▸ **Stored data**
==============================

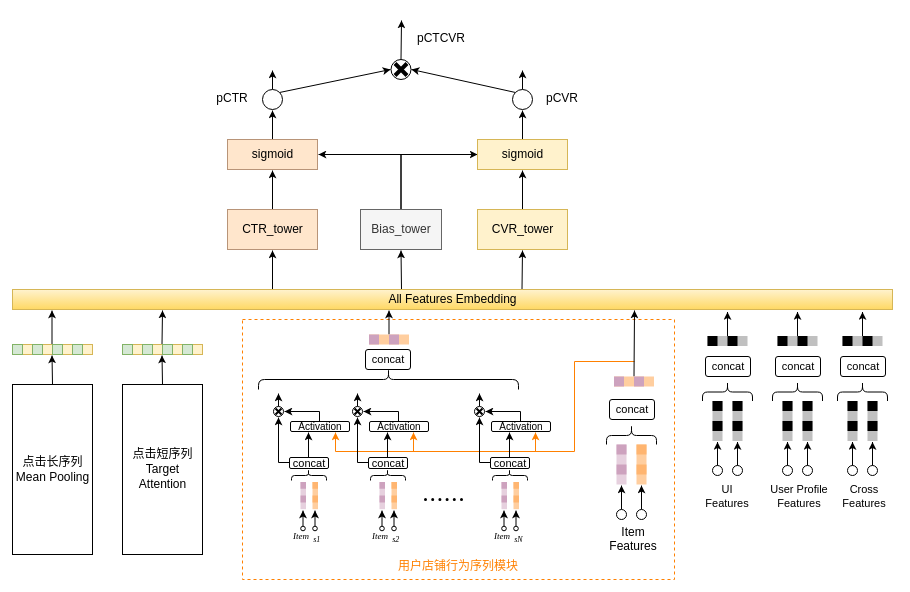
<!DOCTYPE html>
<html lang="zh">
<head>
<meta charset="utf-8">
<title>CTR / CVR model architecture</title>
<style>
:root {
  --ink: #000;
  --paper: #fff;
  --ctr-fill: #ffe6cc;
  --ctr-line: #b89478;
  --cvr-fill: #fff2cc;
  --cvr-line: #d6b656;
  --bias-fill: #f5f5f5;
  --bias-line: #666;
  --bias-text: #333;
  --bar-end: #ffd966;
  --green: #d5e8d4;
  --green-line: #82b366;
  --mauve: #cda2be;
  --mauve-light: #e6d0de;
  --orange: #ffb570;
  --orange-light: #ffce9f;
  --grey: #c0c0c0;
  --accent: #ff8000;
}
* { box-sizing: border-box; }
html, body { margin: 0; overflow: hidden; background: var(--paper); }
.diagram {
  position: relative;
  width: 910px;
  height: 592px;
  overflow: hidden;
  font: 12px/15px "Liberation Sans", "Noto Sans CJK SC", sans-serif;
  color: var(--ink);
}
.diagram > svg { position: absolute; left: 0; top: 0; }
.node, .label, .sequence, .tokens, .module { position: absolute; }
.node {
  display: flex;
  align-items: center;
  justify-content: center;
  text-align: center;
  border: 1px solid var(--ink);
  background: var(--paper);
}
.label { text-align: center; white-space: nowrap; transform: translateX(-50%); line-height: 14px; }

.sigmoid { top: 139px; width: 91px; height: 31px; }
.tower { top: 209px; width: 91px; height: 41px; }
.ctr { left: 227px; background: var(--ctr-fill); border-color: var(--ctr-line); }
.cvr { left: 477px; background: var(--cvr-fill); border-color: var(--cvr-line); }
.bias { left: 360px; width: 82px; background: var(--bias-fill); border-color: var(--bias-line); color: var(--bias-text); }
.embedding {
  left: 12px; top: 289px; width: 881px; height: 21px;
  border-color: var(--cvr-line);
  background: linear-gradient(var(--cvr-fill), var(--bar-end));
}
.history { top: 384px; width: 81px; height: 171px; }
.tokens { top: 344px; width: 81px; height: 11px; display: flex; }
.tokens i { flex: 1; background: var(--cvr-fill); border: 1px solid var(--cvr-line); margin-right: -1px; }
.tokens i:last-child { margin-right: 0; }
.tokens i:nth-child(odd) { position: relative; background: var(--green); border-color: var(--green-line); }

.concat { width: 46px; height: 21px; border-radius: 3px; font-size: 11px; }
.module { left: 242px; top: 319px; width: 433px; height: 261px; }
.module-title { color: var(--accent); }

.sequence { top: 421px; width: 72px; height: 124px; }
.sequence .node { border-radius: 2px; line-height: 10px; }
.activation { left: 12px; top: 0; width: 60px; height: 11px; font-size: 10px; }
.sequence .concat { left: 11px; top: 36px; width: 40px; height: 12px; }
.item {
  position: absolute; left: 15px; top: 108px;
  font: italic 9px/14px "Liberation Serif", serif;
  white-space: nowrap;
}
.item sub { font-size: 8px; line-height: 0; vertical-align: -3px; margin-left: 2px; }

.wire { fill: none; stroke: var(--ink); }
.flow { fill: none; stroke: var(--ink); marker-end: url(#arrow); }
.signal { fill: none; stroke: var(--accent); }
.signal-flow { fill: none; stroke: var(--accent); marker-end: url(#arrow-accent); }
.gate { fill: var(--paper); stroke: var(--ink); }
.cross { fill: none; stroke: var(--ink); }
.mauve { fill: var(--mauve); }
.mauve-light { fill: var(--mauve-light); }
.orange { fill: var(--orange); }
.orange-light { fill: var(--orange-light); }
.grey { fill: var(--grey); }
</style>
</head>
<body>
<main class="diagram">

  <svg width="910" height="592" viewBox="0 0 910 592" aria-hidden="true">
    <defs>
      <marker id="arrow" markerUnits="userSpaceOnUse" markerWidth="8" markerHeight="8" refX="8" refY="4" orient="auto">
        <path d="M0 0L8 4L0 8L2 4Z"/>
      </marker>
      <marker id="arrow-accent" markerUnits="userSpaceOnUse" markerWidth="8" markerHeight="8" refX="8" refY="4" orient="auto">
        <path d="M0 0L8 4L0 8L2 4Z" fill="#ff8000"/>
      </marker>

      <g id="mauve-column">
        <rect class="mauve-light" width="10" height="40"/>
        <path class="mauve" d="M0 0h10v10h-10zM0 20h10v10h-10z"/>
      </g>
      <g id="orange-column">
        <rect class="orange-light" width="10" height="40"/>
        <path class="orange" d="M0 0h10v10h-10zM0 20h10v10h-10z"/>
      </g>
      <g id="mixed-row">
        <rect class="orange-light" width="40" height="10"/>
        <path class="mauve" d="M0 0h10v10h-10zM20 0h10v10h-10z"/>
      </g>
      <g id="grey-row">
        <rect class="grey" width="40" height="10"/>
        <path d="M0 0h10v10h-10zM20 0h10v10h-10z"/>
      </g>
      <g id="grey-column">
        <rect class="grey" width="10" height="40"/>
        <path d="M0 0h10v10h-10zM0 20h10v10h-10z"/>
      </g>
      <path id="brace" class="wire" d="M-25 18v-4q0-5 5-5h15q5 0 5-5v-4v4q0 5 5 5h15q5 0 5 5v4"/>

      <g id="sequence-unit">
        <path class="flow" d="M0 406V393"/>
        <path class="flow" d="M41 421V411H6"/>
        <path class="flow" d="M11 462H0V417"/>
        <path class="flow" d="M30 457V432"/>
        <circle class="gate" cx="0" cy="411" r="5"/>
        <path class="cross" stroke-width="2" d="M-3 408l6 6M3 408l-6 6"/>
        <path class="wire" d="M13 480v-2q0-3 3-3h11q3 0 3-2v-3v3q0 2 3 2h12q3 0 3 3v2"/>
        <use href="#mauve-column" transform="translate(22 481.5) scale(.55 .68)"/>
        <use href="#orange-column" transform="translate(34 481.5) scale(.55 .68)"/>
        <path class="flow" d="M24.5 526V510"/>
        <path class="flow" d="M36.5 526V510"/>
        <circle class="gate" cx="24.5" cy="528" r="2.3"/>
        <circle class="gate" cx="36.5" cy="528" r="2.3"/>
      </g>

      <g id="feature-unit">
        <path class="flow" d="M0 336V312"/>
        <use href="#grey-row" x="-20" y="336"/>
        <use href="#brace" y="383"/>
        <use href="#grey-column" x="-15" y="401"/>
        <use href="#grey-column" x="5" y="401"/>
        <path class="flow" d="M-10 466V442"/>
        <path class="flow" d="M10 466V442"/>
        <circle class="gate" cx="-10" cy="470.5" r="5"/>
        <circle class="gate" cx="10" cy="470.5" r="5"/>
      </g>
    </defs>

    <g id="prediction-heads" transform="translate(.5 .5)">
      <path class="flow" d="M272 289V250"/>
      <path class="flow" d="M401 289L400.5 250"/>
      <path class="flow" d="M521.5 289L522 250"/>
      <path class="flow" d="M272 209V170"/>
      <path class="flow" d="M522 209V170"/>
      <path class="flow" d="M400.5 209V154H318"/>
      <path class="flow" d="M400.5 209V154H477"/>
      <path class="flow" d="M272 139V110"/>
      <path class="flow" d="M522 139V110"/>
      <path class="flow" d="M272 89V70"/>
      <path class="flow" d="M522 89V70"/>
      <path class="flow" d="M279 92L390 69"/>
      <path class="flow" d="M515 92L411 69"/>
      <path class="flow" d="M400.5 59L401 20"/>
      <circle class="gate" cx="272" cy="99" r="10"/>
      <circle class="gate" cx="522" cy="99" r="10"/>
      <circle class="gate" cx="400.5" cy="69" r="10"/>
      <path class="cross" stroke-width="4" d="M394.5 63l12 12M406.5 63l-12 12"/>
    </g>

    <g id="click-history" transform="translate(.5 .5)">
      <path class="flow" d="M52 384L51.5 355"/>
      <path class="flow" d="M51.5 344V310"/>
      <path class="flow" d="M162 384L161.5 355"/>
      <path class="flow" d="M161.5 344L162 310"/>
    </g>

    <g id="behaviour-module" transform="translate(.5 .5)">
      <rect class="signal" x="242" y="319" width="432" height="260" stroke-dasharray="3 3"/>
      <path class="signal" d="M634 361H574V451H335"/>
      <path class="signal-flow" d="M335 451V432"/>
      <path class="signal-flow" d="M413 451V432"/>
      <path class="signal-flow" d="M535 451V432"/>
      <path class="flow" d="M388.5 334V310"/>
      <use href="#mixed-row" x="368.5" y="334"/>
      <path class="wire" d="M258 389v-4q0-6 6-6h119q5 0 5-5v-4v4q0 5 5 5h119q6 0 6 6v4"/>
      <use href="#sequence-unit" x="278"/>
      <use href="#sequence-unit" x="357"/>
      <use href="#sequence-unit" x="479"/>
      <path d="M425 499h40" fill="none" stroke="#000" stroke-width="3" stroke-linecap="round" stroke-dasharray="0 7.2"/>
      <path class="flow" d="M633.5 376L634 310"/>
      <use href="#mixed-row" x="613.5" y="376"/>
      <use href="#brace" x="631" y="426"/>
      <use href="#mauve-column" x="616" y="444"/>
      <use href="#orange-column" x="636" y="444"/>
      <path class="flow" d="M621 509V485"/>
      <path class="flow" d="M641 509V485"/>
      <circle class="gate" cx="621" cy="514" r="5"/>
      <circle class="gate" cx="641" cy="514" r="5"/>
    </g>

    <g id="context-features" transform="translate(.5 0)">
      <use href="#feature-unit" x="727"/>
      <use href="#feature-unit" x="797"/>
      <use href="#feature-unit" x="862"/>
    </g>
  </svg>

  <div class="label" style="left:441px;top:31px">pCTCVR</div>
  <div class="label" style="left:232px;top:91px">pCTR</div>
  <div class="label" style="left:562px;top:91px">pCVR</div>

  <div class="node sigmoid ctr">sigmoid</div>
  <div class="node sigmoid cvr">sigmoid</div>
  <div class="node tower ctr">CTR_tower</div>
  <div class="node tower bias">Bias_tower</div>
  <div class="node tower cvr">CVR_tower</div>
  <div class="node embedding">All Features Embedding</div>

  <div class="tokens" style="left:12px"><i></i><i></i><i></i><i></i><i></i><i></i><i></i><i></i></div>
  <div class="tokens" style="left:122px"><i></i><i></i><i></i><i></i><i></i><i></i><i></i><i></i></div>
  <div class="node history" style="left:12px">点击长序列<br>Mean Pooling</div>
  <div class="node history" style="left:122px">点击短序列<br>Target<br>Attention</div>

  <div class="node concat" style="left:365px;top:349px;height:21px">concat</div>

  <section class="sequence" style="left:278px">
    <div class="node activation">Activation</div>
    <div class="node concat">concat</div>
    <div class="item">Item <sub>s1</sub></div>
  </section>
  <section class="sequence" style="left:357px">
    <div class="node activation">Activation</div>
    <div class="node concat">concat</div>
    <div class="item">Item <sub>s2</sub></div>
  </section>
  <section class="sequence" style="left:479px">
    <div class="node activation">Activation</div>
    <div class="node concat">concat</div>
    <div class="item">Item <sub>sN</sub></div>
  </section>

  <div class="node concat" style="left:609px;top:399px">concat</div>
  <div class="label" style="left:633px;top:525px">Item<br>Features</div>
  <div class="label module-title" style="left:458px;top:559px">用户店铺行为序列模块</div>

  <div class="node concat" style="left:705px;top:356px">concat</div>
  <div class="node concat" style="left:775px;top:356px">concat</div>
  <div class="node concat" style="left:840px;top:356px">concat</div>
  <div class="label" style="left:727px;top:482px;font-size:11px">UI<br>Features</div>
  <div class="label" style="left:799px;top:482px;font-size:11px">User Profile<br>Features</div>
  <div class="label" style="left:864px;top:482px;font-size:11px">Cross<br>Features</div>

</main>
</body>
</html>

==============================

Collect the lines of the records that include the string "font".

▸ **EXERCISE RESULT**
  font: 12px/15px "Liberation Sans", "Noto Sans CJK SC", sans-serif;
.concat { width: 46px; height: 21px; border-radius: 3px; font-size: 11px; }
.activation { left: 12px; top: 0; width: 60px; height: 11px; font-size: 10px; }
  font: italic 9px/14px "Liberation Serif", serif;
.item sub { font-size: 8px; line-height: 0; vertical-align: -3px; margin-left: 2px; }
  <div class="label" style="left:727px;top:482px;font-size:11px">UI<br>Features</div>
  <div class="label" style="left:799px;top:482px;font-size:11px">User Profile<br>Features</div>
  <div class="label" style="left:864px;top:482px;font-size:11px">Cross<br>Features</div>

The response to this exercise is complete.